Potential financial rewards: Across the country as a generally accepted established protocol, the medical fee schedule is higher in billing, better in reimbursement, faster in payment and easier in collections.
Patient familiarity: 98% of the population has been and continues to be seen by medical doctors and medical institutions. Owning a multi-discipline clinic will make you part of the widest and most prevalent health-care system, while keeping your philosophy intact.
HMOs, PPOs and IPAs: The managed-care arena is set up to minimize expenses while improving the efficiency of its health-care delivery system. In an MD/DC/PT rehab center, that’s possible.
Patient retention: Because our society has been so “ingrained” in believing that medicine is “the only” answer to all health issues, MDs, DCs and PTs working together will prove there are many alternative treatments for the same condition.
Liability: Multiple specialists working together in one setting may have a greater understanding of a patient’s needs and conditions and therefore could minimize liabilities.
Competition: The new breed of patients expects only the “best of all worlds” — efficiency, timing and savings. The one-stop shop clinic can deliver the most unadulterated genuine care available.
Growth: Your center can develop as many entities as needed:
- medical: general medicine, neurology, physiatry, orthopedic care;
- musculoskeletal: chiropractic, physiotherapy, massage therapy;
- rehabilitation: physical therapy, physical medicine, occupational therapy;
- diagnostics: EMG, NCV, EEG, SSEP, SEMG;
- ancillary services: blood work, durable medical equipment, in-office testing;
- contracting: MRIs, CTs, diagnostic ultrasound;
- in-patient: hospital privileges, emergencies;
- out-patient: medical referral, medical network.
Personal Injury (PI): The multi-discipline center has the most comprehensive documentation back-up necessary to satisfy the PI legal protocols.
Workers’ compensation (W/C): Employers, adjusters and patients attempting to receive efficient, thorough, diversified care will find multi-care centers a viable solution.
So where do you start if you believe that in your case, the pros of multi-discipline practice outweigh the cons?
First: Evaluate your philosophical position about your profession:
- Do you truly believe in what you do?

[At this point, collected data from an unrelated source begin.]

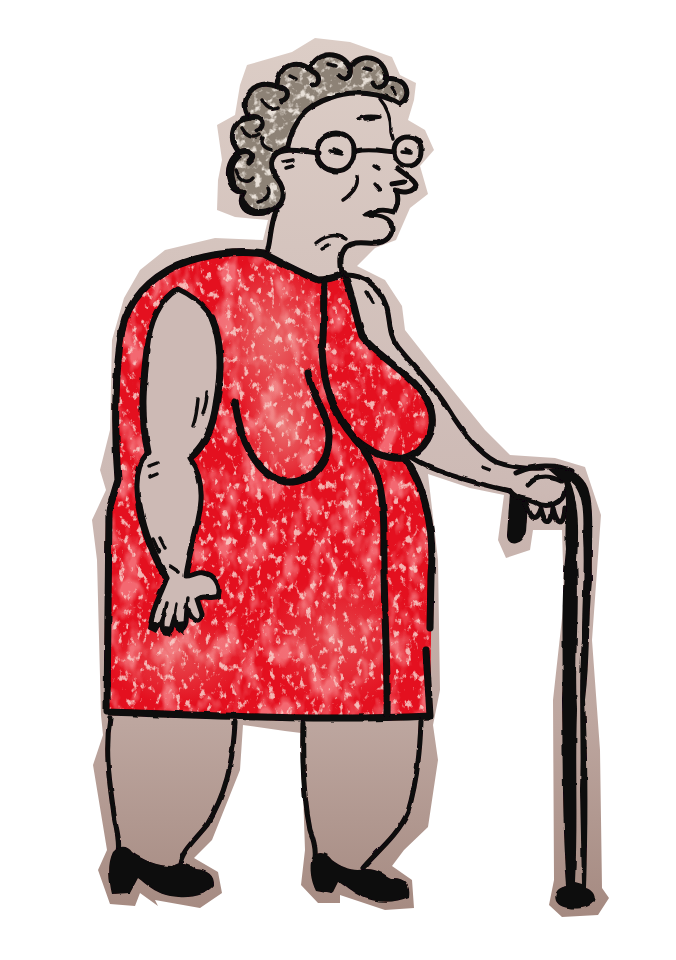
<!DOCTYPE html>
<html lang="en">
<head>
<meta charset="utf-8">
<title>Woman with a cane</title>
<style>
:root { --ground:#fff; --ink:#0b0708; --red:#e4101f; --hair:#8d8276; --paper-light:#dccdc6; --paper-mid:#cdbab5; --paper-dark:#a58a81; }
html, body { margin:0; background:var(--ground); overflow:hidden; }
svg { display:block; width:676px; height:960px; }
.paper { fill:url(#paper-tone); }
.dress { fill:var(--red); }
.hair { fill:var(--hair); }
.line { fill:none; stroke:var(--ink); stroke-width:5; stroke-linecap:round; stroke-linejoin:round; }
.bold { stroke-width:7; }
.thin { stroke-width:3.4; }
.solid { fill:var(--ink); }
</style>
</head>
<body>
<svg viewBox="0 0 676 960" role="img" aria-label="Cut-out drawing of an old woman in a red dress leaning on a cane">
<defs>
  <linearGradient id="paper-tone" gradientUnits="userSpaceOnUse" x1="300" y1="40" x2="300" y2="915">
    <stop offset="0" stop-color="var(--paper-light)"/>
    <stop offset=".5" stop-color="var(--paper-mid)"/>
    <stop offset=".78" stop-color="#bda69f"/>
    <stop offset="1" stop-color="var(--paper-dark)"/>
  </linearGradient>
  <radialGradient id="rubbed">
    <stop offset="0" stop-color="#eeb3a8" stop-opacity=".55"/>
    <stop offset="1" stop-color="#eeb3a8" stop-opacity="0"/>
  </radialGradient>
  <path id="dress-shape" d="M122 330C128 300 150 278 178 265C205 254 238 250 264 254C284 264 302 274 318 280C328 280 336 277 344 274C352 292 356 318 362 336C380 360 418 376 430 406C438 432 424 452 404 458C424 482 434 520 432 560L430 716C330 721 220 716 107 712C108 650 108 580 109 510L118 480C114 430 115 370 122 330Z"/>
  <path id="hair-shape" d="M268 211C250 218 236 206 243 194C226 192 222 164 236 154C230 140 228 122 247 118C236 98 254 78 276 86C276 66 296 58 310 70C316 50 342 50 349 66C358 52 384 54 386 78C404 76 414 94 400 104C382 96 352 88 328 99C304 106 292 126 288 146C276 154 268 164 276 176C286 190 286 204 268 211Z"/>
  <path id="hanging-arm" d="M178 289C160 300 150 320 147 350C143 385 140 415 148 452C136 466 135 485 139 505C144 535 154 555 166 580C160 596 152 610 151 622C154 630 160 626 163 616C160 630 165 638 171 630L175 616C176 632 184 632 186 622L187 608C192 622 202 626 202 614L197 599C204 594 210 600 218 596C222 586 214 574 204 573C198 571 192 576 186 576C189 552 200 522 201 500C202 482 198 470 190 459C208 446 214 420 218 390C222 358 220 332 208 312C200 302 189 294 178 289Z"/>
  <clipPath id="dress-clip"><use href="#dress-shape"/></clipPath>
  <clipPath id="hair-clip"><use href="#hair-shape"/></clipPath>
  <filter id="crayon-flecks" x="0" y="0" width="1" height="1">
    <feTurbulence type="fractalNoise" baseFrequency=".16 .11" numOctaves="4" seed="8"/>
    <feColorMatrix values="0 0 0 0 .94 0 0 0 0 .7 0 0 0 0 .66 6 2 0 0 -4.5"/>
  </filter>
  <filter id="crayon-shade" x="0" y="0" width="1" height="1">
    <feTurbulence type="fractalNoise" baseFrequency=".05 .03" numOctaves="3" seed="21"/>
    <feColorMatrix values="0 0 0 0 .96 0 0 0 0 .32 0 0 0 0 .34 4 0 0 0 -1.9"/>
  </filter>
  <filter id="hair-flecks" x="0" y="0" width="1" height="1">
    <feTurbulence type="fractalNoise" baseFrequency=".13" numOctaves="3" seed="4"/>
    <feColorMatrix values="0 0 0 0 .8 0 0 0 0 .74 0 0 0 0 .68 5 0 0 0 -2.5"/>
  </filter>
  <filter id="brush-edge" x="-5%" y="-5%" width="110%" height="110%">
    <feTurbulence type="fractalNoise" baseFrequency=".07" numOctaves="2" seed="3"/>
    <feDisplacementMap in="SourceGraphic" scale="3" xChannelSelector="R" yChannelSelector="G"/>
  </filter>
</defs>

<rect width="676" height="960" fill="var(--ground)"/>

<polygon id="paper-cutout" class="paper" points="247,65 292,52 315,38 350,42 392,57 400,75 416,83 414,100 408,120 425,130 434,150 420,166 428,194 410,208 396,240 375,248 357,266 385,280 402,306 405,330 438,372 485,430 510,455 555,458 585,467 601,515 592,640 600,750 602,888 609,898 598,915 562,917 549,905 554,880 553,700 564,600 562,530 533,530 530,550 506,558 498,540 504,495 470,488 428,474 438,560 440,690 433,725 438,760 428,827 404,850 392,866 412,880 414,908 385,910 340,895 340,903 318,903 301,885 305,850 301,733 285,731 243,725 240,770 212,840 194,858 218,872 222,893 200,908 155,900 158,906 140,893 135,906 110,904 98,870 107,850 93,765 103,735 101,715 97,560 92,520 106,490 100,470 110,430 112,340 124,298 140,270 165,250 215,238 263,240 268,220 235,217 217,210 218,180 222,160 217,125 235,115 240,85"/>

<g id="dress">
  <use href="#dress-shape" class="dress"/>
  <g clip-path="url(#dress-clip)">
    <rect x="100" y="245" width="340" height="480" filter="url(#crayon-shade)" opacity=".65"/>
    <ellipse cx="272" cy="340" rx="62" ry="85" fill="url(#rubbed)"/>
    <ellipse cx="285" cy="430" rx="45" ry="60" fill="url(#rubbed)"/>
    <ellipse cx="340" cy="640" rx="75" ry="65" fill="url(#rubbed)" opacity=".6"/>
    <ellipse cx="180" cy="660" rx="70" ry="45" fill="url(#rubbed)" opacity=".6"/>
    <rect x="100" y="245" width="340" height="480" filter="url(#crayon-flecks)" opacity=".8"/>
  </g>
</g>

<g id="hair">
  <use href="#hair-shape" class="hair"/>
  <rect x="220" y="45" width="200" height="175" clip-path="url(#hair-clip)" filter="url(#hair-flecks)"/>
</g>

<g id="ink" filter="url(#brush-edge)">
  <g id="curls" class="line">
    <path d="M268 212C246 217 236 204 244 192C228 194 221 164 239 153M239 153C227 139 232 118 250 117M249 117C237 99 255 76 278 87M277 85C278 64 299 58 311 71M310 70C315 50 343 50 350 68M350 67C360 52 384 55 387 78M386 79C405 75 414 95 400 104"/>
    <path d="M400 104C382 93 352 89 330 98C304 106 292 126 288 146M288 147C270 154 268 164 276 177C288 192 285 207 268 211"/>
    <path d="M239 153C251 148 257 156 249 162M250 117C263 114 266 127 257 131M278 87C290 87 290 99 281 101M311 71C322 74 320 86 312 85M350 68C352 78 344 82 339 76M387 78C386 88 376 90 373 83"/>
    <path class="thin" d="M242 128C247 137 254 139 260 135M236 170C240 182 248 184 253 178M262 100C266 108 271 111 277 108M290 76L296 79M328 64L335 66M364 68L371 70M392 88L396 94M258 202C267 200 271 195 268 188M272 150C264 148 260 143 263 138"/>
  </g>
  <path class="solid" d="M243 193C245 207 258 212 270 207L266 215C246 220 233 207 243 193ZM236 152C224 163 224 181 232 190L243 193C232 180 231 165 242 157Z"/>

  <g id="face" class="line">
    <path class="thin" d="M380 99C387 107 391 119 391 131L393 139"/>
    <path d="M274 155C286 146 302 152 319 153M356 151C370 148 383 151 394 152"/>
    <path d="M354 152C354 163 347 171 336 171C325 171 317 163 317 152C317 141 325 133 336 133C347 133 355 141 354 152Z"/>
    <path d="M421 151C421 160 416 166 408 166C400 166 394 160 394 151C394 142 400 137 408 137C416 137 422 143 421 151Z"/>
    <path class="thin" d="M331 152L342 154M335 149L341 152M402 152L411 153M406 149L411 151"/>
    <path class="thin" d="M358 119C365 115 373 116 380 117L365 119"/>
    <path class="thin" d="M357 176C359 186 352 194 343 200M354 190L348 196M375 184L380 190M283 162L293 160M286 168L293 166M375 166L380 169"/>
    <path d="M397 168C404 174 414 179 416 185C414 192 403 194 396 190M392 184L404 182"/>
    <path d="M397 193C399 201 397 206 394 212C381 208 373 211 366 215C379 215 387 218 390 222C395 231 390 241 378 243C366 244 355 240 346 247C340 254 340 262 342 273"/>
    <path class="thin" d="M316 243C325 236 336 233 346 239M322 248L328 245"/>
    <path d="M276 211C270 226 271 240 267 253"/>
  </g>

  <g id="dress-outline" class="line bold">
    <path d="M122 330C128 300 150 278 178 265C205 254 238 250 264 254C284 264 302 274 318 280C328 280 336 277 344 274"/>
    <path d="M122 330C115 370 114 430 118 480L109 510C108 580 108 650 107 712C220 716 330 721 430 716L426 650"/>
    <path d="M344 274C352 292 356 318 362 336C380 360 418 376 430 406C438 432 424 452 404 458C385 460 368 450 355 439C332 412 324 388 322 350C325 325 323 300 324 282"/>
    <path d="M355 439C382 468 384 500 384 540C383 600 388 660 387 714"/>
    <path d="M404 458C424 482 435 530 431 575L430 628"/>
    <path d="M235 402C240 440 256 476 286 482C314 483 330 462 329 434C328 412 312 398 308 373"/>
  </g>

  <g id="left-arm">
    <use href="#hanging-arm" fill="var(--paper-mid)"/>
    <use href="#hanging-arm" class="line"/>
    <path class="line bold" d="M212 318C222 342 222 372 216 405C213 426 205 444 193 455"/>
    <path class="line bold" d="M147 350C143 385 140 415 148 452M139 505C144 535 154 555 166 578"/>
    <path class="line thin" d="M198 399C197 411 196 418 193 426M207 392C207 402 205 408 203 413M150 466L158 463M150 477L157 474M153 539L159 552M160 538L165 548M170 566L179 572M166 603L163 616M177 605L175 616M188 597L187 608"/>
    <path class="solid" d="M150 618L160 626L156 633L148 629ZM164 626L173 627L170 637L164 634ZM177 622L186 621L183 634L177 631Z"/>
  </g>

  <g id="right-arm" class="line">
    <path d="M346 275C364 275 379 286 386 305C391 321 388 334 398 347C414 367 434 386 447 407C461 430 477 452 496 462C513 468 529 469 543 468"/>
    <path d="M412 458C434 472 470 482 510 491"/>
    <path class="thin" d="M367 292L373 302M482 467L490 470"/>
  </g>

  <g id="cane">
    <path class="solid" d="M510 493C518 490 528 494 528 502L526 532C524 545 507 548 507 535Z"/>
    <path class="paper" d="M511 491C523 480 533 471 548 471C559 473 565 483 565 493C562 505 546 508 536 503C528 500 520 498 511 491Z"/>
    <path class="line" d="M510 491C516 500 528 498 536 503C548 509 563 503 565 491M528 485C538 473 552 477 561 481M516 473C535 464 558 464 572 471"/>
    <path class="line" d="M526 503C530 517 536 524 541 509M541 509C545 526 552 526 553 508M553 508C557 527 564 526 565 508"/>
    <path class="solid" d="M548 469C566 465 582 473 588 488C595 510 591 540 592 580C588 620 590 660 585 700C588 760 588 820 586 888C597 892 598 903 586 907C575 910 560 909 556 901C553 891 560 887 567 886C562 820 563 760 562 700C564 650 560 600 566 550C564 525 569 500 563 482Z"/>
    <path class="paper" d="M570 481C580 487 585 505 583 535C585 570 582 600 582 640C578 690 582 740 580 790L582 884L575 882C578 820 575 770 577 710C574 660 580 610 577 560C579 530 579 503 570 481Z"/>
  </g>

  <g id="legs" class="line">
    <path d="M110 718C104 755 111 790 114 815C117 832 120 842 118 852"/>
    <path d="M235 722C233 765 225 795 207 825C194 841 182 851 180 864"/>
    <path d="M303 723C302 760 304 800 310 830C315 843 316 850 315 858"/>
    <path d="M421 721C420 752 417 782 408 812C398 836 374 854 363 868"/>
  </g>
  <g id="shoes" class="solid">
    <path d="M113 852C120 844 128 846 132 852C143 860 157 866 172 866C181 860 189 863 196 869C207 870 215 875 214 886C207 896 185 900 166 895C155 892 147 885 138 878L130 893L112 894C109 880 107 864 113 852Z"/>
    <path d="M312 858C318 850 326 852 332 860C343 868 354 872 365 869C376 868 384 874 391 878C404 877 411 884 409 897C394 904 374 903 360 896C351 892 345 885 338 882L332 894L316 891C311 881 309 868 312 858Z"/>
  </g>
</g>
</svg>
</body>
</html>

- Do you understand your patients’ needs?
- Do you breathe, talk, walk, think, act and practice chiropractic?
- Is the intent to integrate your clinic to enhance your services?
If the answers to the above questions is yes, you should continue your search.
Second: Analyze your demographics:
- How many multi-discipline centers are in your neighborhood?
- What do your patients think about
- How many MDs in your town?
Third: Staffing, management, and finances:
- Are you an effective manager? (Or do you have one?)
- How are your staff members’ organizational skills?
- Are you financially stable?
Last but not least: Are you really ready for a change? Professional satisfaction is where you are today. If you are not genuinely happy with yourself today, the integration package will not make matters any better. It may certainly increase your income, but again, what is money if you are not happy?
The multi-discipline system is not for everyone, but for those who know it’s right for them, it can be a professional dream come true.